– Using Lee Parkinson’s 15 Lessons for the World Cup e-book ideas, which you can buy here, you could record a pre-race commentary using Explain Everything – an app that Lee suggests in his book. I absolutely love this and used it recently in history, teaching about Anglo-Saxon settlements – see Lee’s great blog on its use on marking here

– You could generate vocabulary linked to the person or even location. See my previous post on using vocabulary art for this approach. 

– Write a description of the location, focusing on pathetic fallacy, a type of personification I’ve learned from Mat Sullivan and Alan Peat, where nature is given a ‘human form’.

What About Other Footage I Could Use in Class? 

There’s so much about! I recently shared Huffington’s Top 26 videos on my digital magazine, ‘Moving Writing’ on Flipboard which is here:

Huffington Post’s Top 26 Go-Pro First Person Videos:

There are some great first person shots and not all are sport related either, such as this Lego man from Canada (my birth country), who travelled all the way to space. Children will love this!

Lego Man Enters Space:

Writing Ideas: 

– Children could write about their incredible day from the perspective of the Lego man. 

– Using Mat Sullivan’s comic planner, writers could sequence the events, adding internal monologue and dialogue to the story. 

– Twist the end. What happened after? Pause the video and get the children to come up with an alternate ending, possibly starting an intriguing new story! Again, the use of a comic planner here could be vital! Make the moment at the end of this video the start, using an ‘in media res’ opening. 

Or what about this guy jet-skiing through a canyon? Looks like great fun! Reminds me of the pod race in Star Wars: Phantom Menace.

Jet Skiing Through a Revine:

The Telegraph’s top 10 from last year is excellent as well, which you can view here.

One of my favourites is this: a Go-Pro camera attached to an eagle.

Writing Ideas: 

– Allow the children to comment over the footage in the style of David Attenborough. They could use Explain Everything or iMovie to create their documentary on an eagle or other animal. 

– Create some descriptive writing, focusing on the senses, with writers listing things they can hear, see and feel based on the video, with them as the eagle itself soaring above this beautiful Alpine landscape. 

Imagine the engagement and potential writing you could obtain from this.

What if an eagle was to soar through a city…

This could also generate an interesting debate and discussion, as the aim of the above has been to increase people’s awareness (in cities such as London) of the threats to endangered species like the Imperial Eagle seen in the video above.

Please have a look online and feel free to ask me on Twitter for any suitable ideas or links you might need @johndcotter.

My advice is have a look and see what you can find, but also, be mindful of some of the content and language used in some of the videos, as some of it is rather ‘extreme’.
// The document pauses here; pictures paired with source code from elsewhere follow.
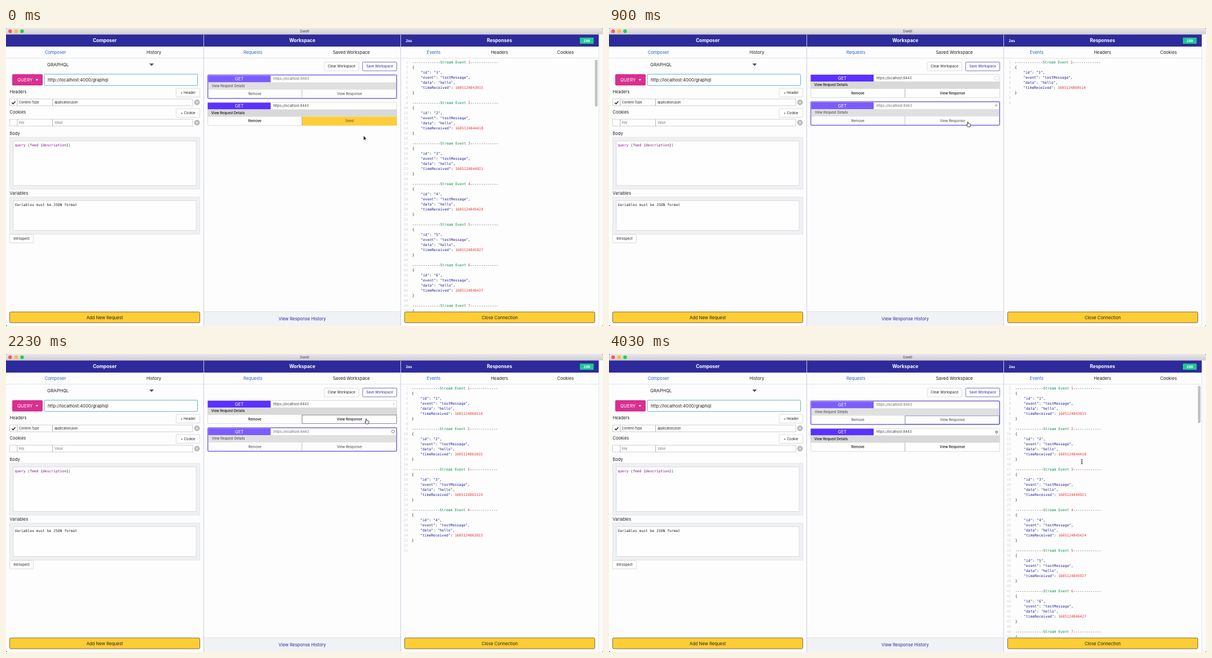
Write an HTML page that moves like this. It is 1058x529 px and loops after 4060 ms.

```html
<!DOCTYPE html>
<html lang="en">
<head>
<meta charset="utf-8">
<title>Swell</title>
<style>
  html, body { margin: 0; width: 100%; height: 100%; overflow: hidden; background: #222; }
  svg { display: block; width: 100vw; height: 100vh; border-radius: 3px; }
  text { white-space: pre; font-family: Inter, Roboto, sans-serif; }
  .mono { font-family: "DejaVu Sans Mono", "Liberation Mono", monospace; }
</style>
</head>
<body>
<svg viewBox="0 0 1058 529" xmlns="http://www.w3.org/2000/svg">
  <defs>
    <linearGradient id="bar" x2="0" y2="1"><stop stop-color="#e9e7e9"/><stop offset="1" stop-color="#d0ced0"/></linearGradient>
    <clipPath id="log"><rect x="700" y="55" width="344" height="448"/></clipPath>
  </defs>
  <g id="frame"></g>
  <g id="cards"></g>
  <g id="response"></g>
  <rect id="thumb" x="1043.7" y="56.5" width="4.6" rx="2.3" fill="#c1c1c1"/>
  <circle class="ring" fill="none" stroke="#444"/>
  <circle class="ring" fill="none" stroke="#444"/>
  <g id="cursor" stroke-linejoin="round">
    <path id="arrow" d="M0 0V8.2L1.9 6.5L3.1 9.2L4.4 8.6L3.2 6H5.7Z" fill="#111" stroke="#fff" stroke-width=".6"/>
    <path id="hand" d="M-.8 .6Q0-.5 .8 .6V3.3L1.6 3Q2.2 3 2.4 3.6Q3.3 3.2 3.6 4Q4.6 3.8 4.6 4.8V6.5L3.8 9H-.4L-2.7 5.6Q-2.6 4.5-.8 5.8Z" fill="#fff" stroke="#111" stroke-width=".8"/>
    <path id="beam" d="M-1.7-4Q0-4 0-3V3Q0 4-1.7 4M1.7-4Q0-4 0-3M0 3Q0 4 1.7 4M-1 .8H1" fill="none" stroke="#222" stroke-width=".9"/>
  </g>
</svg>
<script>
const LOOP = 4060, SELECT = 470, SENT = 700, BACK = 3300, STREAM_GAP = 504;
const NAVY = '#2d2b9b', PURPLE = '#5a31ff', YELLOW = '#ffcd35', LINE = '#d2d2d2';
const $ = id => document.getElementById(id);

// y is the vertical middle of the text
const text = (x, y, s, size, { fill = '#222', anchor = 'start', weight = 400, cls = '' } = {}) =>
  `<text x="${x}" y="${y + size * .36}" font-size="${size}" fill="${fill}" text-anchor="${anchor}" font-weight="${weight}" class="${cls}">${s}</text>`;
const mid = (x, y, s, size, opts) => text(x, y, s, size, { anchor: 'middle', ...opts });
const mono = (x, y, s, opts) => text(x, y, s, 6.33, { cls: 'mono', ...opts });
const span = (fill, s) => `<tspan fill="${fill}">${s}</tspan>`;
const rect = (x, y, x2, y2, fill, stroke = 'none', rx = 0, width = 1) =>
  `<rect x="${x}" y="${y}" width="${x2 - x}" height="${y2 - y}" fill="${fill}" stroke="${stroke}" rx="${rx}" stroke-width="${width}"/>`;
const path = (d, fill, stroke = 'none', width = 1) =>
  `<path d="${d}" fill="${fill}" stroke="${stroke}" stroke-width="${width}"/>`;
const button = (x, y, x2, y2, label, stroke = LINE, fill = '#222') =>
  rect(x, y, x2, y2, '#fefefe', stroke, 1.5, .8) + mid((x + x2) / 2, (y + y2) / 2, label, 6, { fill });
const action = (x, x2, label) =>
  rect(x, 504, x2, 523.2, YELLOW, '#55503c', 2, .8) + mid((x + x2) / 2, 514, label, 7.65);

function fieldRow(y, key, value, checked) {
  const fill = checked ? '#222' : '#777';
  return rect(6.5, y - 6, 331, y + 6, '#fefefe', '#c4c4c4', 0, .8) +
    path(`M20 ${y - 6}v12M82.5 ${y - 6}v12`, 'none', '#a4a4a4', .8) +
    (checked ? path(`M10.5 ${y + .5}l2 2.3l4-4.6`, 'none', '#111', 1.3) : '') +
    text(23, y, key, 5.5, { fill }) + text(86, y, value, 5.5, { fill }) +
    `<circle cx="338.5" cy="${y}" r="5" fill="#bbb"/>` +
    path(`M336.6 ${y - 1.9}l3.8 3.8m0-3.8l-3.8 3.8`, 'none', '#fff', .9);
}

function editor(y, y2) {
  return rect(6.5, y, 343.5, y2, '#eff0f2', '#dfe0e5', 0, .8) +
    rect(13, y + 6.5, 337, y2 - 6.5, '#fefefe', '#d2d5d9', 0, .8);
}

function drawFrame() {
  const white = { fill: '#fff', weight: 700 }, blue = { fill: '#2767c4' };
  const tabs = [['Composer', 87.5], ['History', 262], ['Requests', 437.5], ['Saved Workspace', 612],
    ['Events', 758], ['Headers', 874.5], ['Cookies', 991.5]];
  const heads = [['Composer', 175], ['Workspace', 525], ['Responses', 874.5]];
  const lights = ['#fc5753', '#fdbc40', '#33c748'];
  $('frame').innerHTML = rect(0, 0, 1058, 529, '#fdfdfd') + rect(0, 0, 1058, 11.5, 'url(#bar)') +
    lights.map((c, i) => `<circle cx="${7.3 + 10.6 * i}" cy="5.8" r="3.2" fill="${c}"/>`).join('') +
    mid(529, 6, 'Swell', 6.6, { fill: '#444' }) +
    rect(1050, 11.5, 1058, 529, '#fafafa') + path('M1050.5 33V529', 'none', '#e6e6e6') +
    rect(0, 11.5, 1050.5, 33, NAVY) +
    heads.map(([s, x]) => mid(x, 22, s, 8.3, white)).join('') +
    tabs.map(([s, x], i) => mid(x, 43.7, s, 7.7, [0, 2, 4].includes(i) ? blue : {})).join('') +
    path('M0 53.5H1050', 'none', '#e0e2ea') +
    path('M350.5 12V529M699.5 12V529', 'none', '#c9cde0') +
    text(73, 65, 'GRAPHQL', 8) + path('M254 63h8l-4 4.6z', '#555') +
    rect(11, 82, 65, 102, '#d92f91', 'none', 2) + text(20, 92.2, 'QUERY', 8, { fill: '#fff' }) +
    path('M52.2 90.7h5.2l-2.6 2.8z', '#fff') +
    rect(68, 82, 339.5, 102, '#fefefe', '#4fa6c4', 1.5, .9) +
    text(74, 92.2, 'http://localhost:4000/graphql', 7.7) +
    text(6.5, 113.7, 'Headers', 7.5) + button(301.5, 107, 343.5, 122.5, '+ Header') +
    fieldRow(132, 'Content-Type', 'application/json', true) +
    text(6.5, 149.7, 'Cookies', 7.5) + button(301.5, 143, 343.5, 158.5, '+ Cookie') +
    fieldRow(168, 'Key', 'Value', false) +
    text(6.5, 187.7, 'Body', 7.5) + editor(194, 286) +
    mono(15.5, 208, span('#92108c', 'query ') + span('#0b8a20', '{') + span('#7d0f7d', 'feed ') +
      '{' + span('#7d0f7d', 'description') + '}' + span('#0b8a20', '}')) +
    text(6.5, 293.7, 'Variables', 7.5) + editor(300, 366) +
    mono(15.5, 313.7, 'Variables must be JSON format') +
    button(6.5, 366.5, 48.5, 381.5, 'Introspect') + action(6.5, 343.5, 'Add New Request') +
    button(564, 60.5, 625.5, 76, 'Clear Workspace') +
    button(632, 60.5, 692.5, 76, 'Save Workspace', '#5452ad', NAVY) +
    rect(351, 503.5, 699, 529, '#f1f2f6') + path('M351 503.5H699', 'none', '#dedee4', .8) +
    mid(525, 516.7, 'View Response History', 7.7, { fill: NAVY });
}

function card(y, selected, label, focus) {
  const d = selected ? 1 : 0, top = y + d, x = 357.5 + d, x2 = 692.5 - d;
  const height = selected ? 42.5 : 41, bottom = y + height - d;
  const dark = { fill: '#111', weight: selected ? 400 : 500 };
  return `<g opacity="${selected ? .79 : 1}">` +
    rect(x, top, x2, bottom, '#fefefe', LINE, 1.5, .8) +
    rect(x, top + .5, 469, top + 12.5, PURPLE) +
    mid(413.5, top + 6.6, 'GET', 7.7, { fill: '#fff' }) +
    text(473.5 + d * .5, top + 6.3, 'https://localhost:8443', 6, { fill: '#444' }) +
    rect(x, top + 12.5, x2, top + 25.5, '#d9d9d9') +
    text(363.8 + d, top + 18.8, 'View Request Details', 5.9, dark) +
    (label === 'Send' ? rect(524.5, top + 25.5, x2, bottom, YELLOW) : '') +
    path(`M524.5 ${top + 25.5}V${bottom}`, 'none', '#aaa', .9) +
    mid(441, top + 33, 'Remove', 6.1, dark) +
    mid(608.7, top + 33, label, 6.1, label === 'Send' ? { fill: '#544a22' } : dark) +
    (focus ? rect(524.8, top + 25.8, x2 - .3, bottom - .2, 'none', focus, 0, .8) : '') + '</g>' +
    (selected ? rect(357.6, y + .4, 692.4, y + height - .4, 'none', '#6c52e2', 1.5, 1.2) : '');
}

function events(x, count, base, gap, shortFrom, lines) {
  const key = s => span('#1c1c9c', `"${s}"`) + ': ';
  let out = '';
  for (let i = 0; i < lines; i++)
    out += mono(712.3, 61.2 + 9 * i, i + 1, { fill: '#d2d2d2', anchor: 'end' });
  for (let k = 0; k < count; k++) {
    const stamp = base + gap * k - (k >= shortFrom ? 3 : 0), dashes = '-'.repeat(13);
    const rows = [
      dashes + span('#0b8f4d', 'Stream Event ') + span('#e8352e', k + 1) + dashes, '{',
      key('id') + span('#1c1c9c', `"${k + 1}"`) + ',',
      key('event') + span('#1c1c9c', '"testMessage"') + ',',
      key('data') + span('#1c1c9c', '"hello"') + ',',
      key('timeReceived') + span('#e8352e', stamp), '}'];
    rows.forEach((row, i) => {
      out += mono(x + (i > 1 && i < 6 ? 15.24 : 0), 61.2 + 72 * k + 9 * i, row);
    });
  }
  return `<g clip-path="url(#log)">${out}</g>`;
}

function sceneAt(t) {
  const phase = t < SELECT ? 'start' : t < SENT ? 'empty' : t < BACK ? 'live' : 'back';
  return {
    phase,
    count: phase === 'live' ? 1 + Math.floor((t - SENT) / STREAM_GAP) : 0,
    hover: t > 2080 && t < BACK
  };
}

function drawScene({ phase, count, hover }) {
  const first = phase === 'start' || phase === 'back';
  const label = phase === 'start' || phase === 'empty' ? 'Send' : 'View Response';
  const focus = phase === 'back' ? '#4068ab' : hover ? '#777' : '';
  $('cards').innerHTML = card(first ? 83 : 82.5, first, 'View Response', focus) +
    card(first ? 132 : 130.5, !first, label, phase === 'empty' ? '#86794a' : '');
  $('thumb').style.display = first ? '' : 'none';
  if (phase === 'empty') {
    $('response').innerHTML = '<circle cx="875" cy="244" r="42" fill="#d3dfe6"/>';
    return;
  }
  const bold = { fill: '#fff', weight: 700 };
  $('response').innerHTML =
    (first ? events(720, 7, 1605124843915, 503, 5, 50)
           : events(719, count, 1605124860514, 504, 1, count * 8 + 1)) +
    mono(708.5, 22.3, '2ms', bold) + rect(1017, 17, 1041.5, 28, '#20c596', 'none', 1) +
    mono(1029.3, 22.5, '200', { ...bold, anchor: 'middle' }) + action(706.5, 1043.5, 'Close Connection');
}

const route = [[50, 633.5, 191], [350, 636, 166.5], [1750, 636, 166.5], [2150, 638.5, 115],
  [3550, 638.5, 115], [4000, 838, 191]];

function moveCursor(t) {
  let i = route.findIndex(p => p[0] > t);
  if (i < 0) i = route.length - 1;
  const a = route[Math.max(i - 1, 0)], b = route[i];
  const u = Math.min(1, Math.max(0, (t - a[0]) / (b[0] - a[0] || 1))), e = u * u * (3 - 2 * u);
  const x = a[1] + (b[1] - a[1]) * e, y = a[2] + (b[2] - a[2]) * e;
  const onButton = x < 693 && ((y > 108 && y < 124) || (y > 157 && y < 174));
  const kind = x > 700 ? 'beam' : onButton ? 'hand' : 'arrow';
  $('cursor').setAttribute('transform', `translate(${x} ${y})`);
  for (const id of ['arrow', 'hand', 'beam']) $(id).style.display = id === kind ? '' : 'none';
}

const rings = document.querySelectorAll('.ring');
function pulse(ring, p, x, y, strength) {
  ring.setAttribute('cx', x);
  ring.setAttribute('cy', y);
  ring.setAttribute('r', 4.2 * p);
  ring.setAttribute('opacity', strength * Math.sin(Math.PI * p) ** 2);
}

let drawn = '';
function render(now) {
  const t = now % LOOP, scene = sceneAt(t), key = JSON.stringify(scene);
  if (key !== drawn) drawScene(scene);
  drawn = key;
  const first = scene.phase === 'start' || scene.phase === 'back';
  $('thumb').setAttribute('height', 83 - 2.4 * Math.floor(t / STREAM_GAP));
  pulse(rings[0], (t / 1000 + .95) % 1, first ? 686 : 687, first ? 90 : 89, first ? .79 : 1);
  pulse(rings[1], (t / 1000 + .4) % 1, first ? 687 : 686, first ? 138.5 : 137.5,
    t < SENT ? 0 : first ? 1 : .79);
  moveCursor(t);
}

drawFrame();
const begin = performance.now();
(function tick() {
  render(performance.now() - begin);
  requestAnimationFrame(tick);
})();
</script>
</body>
</html>
```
Thanks for reading – I promise to update this with further videos and links I’m allowed to and will always credit the author, creator or person with the original idea. Cheers.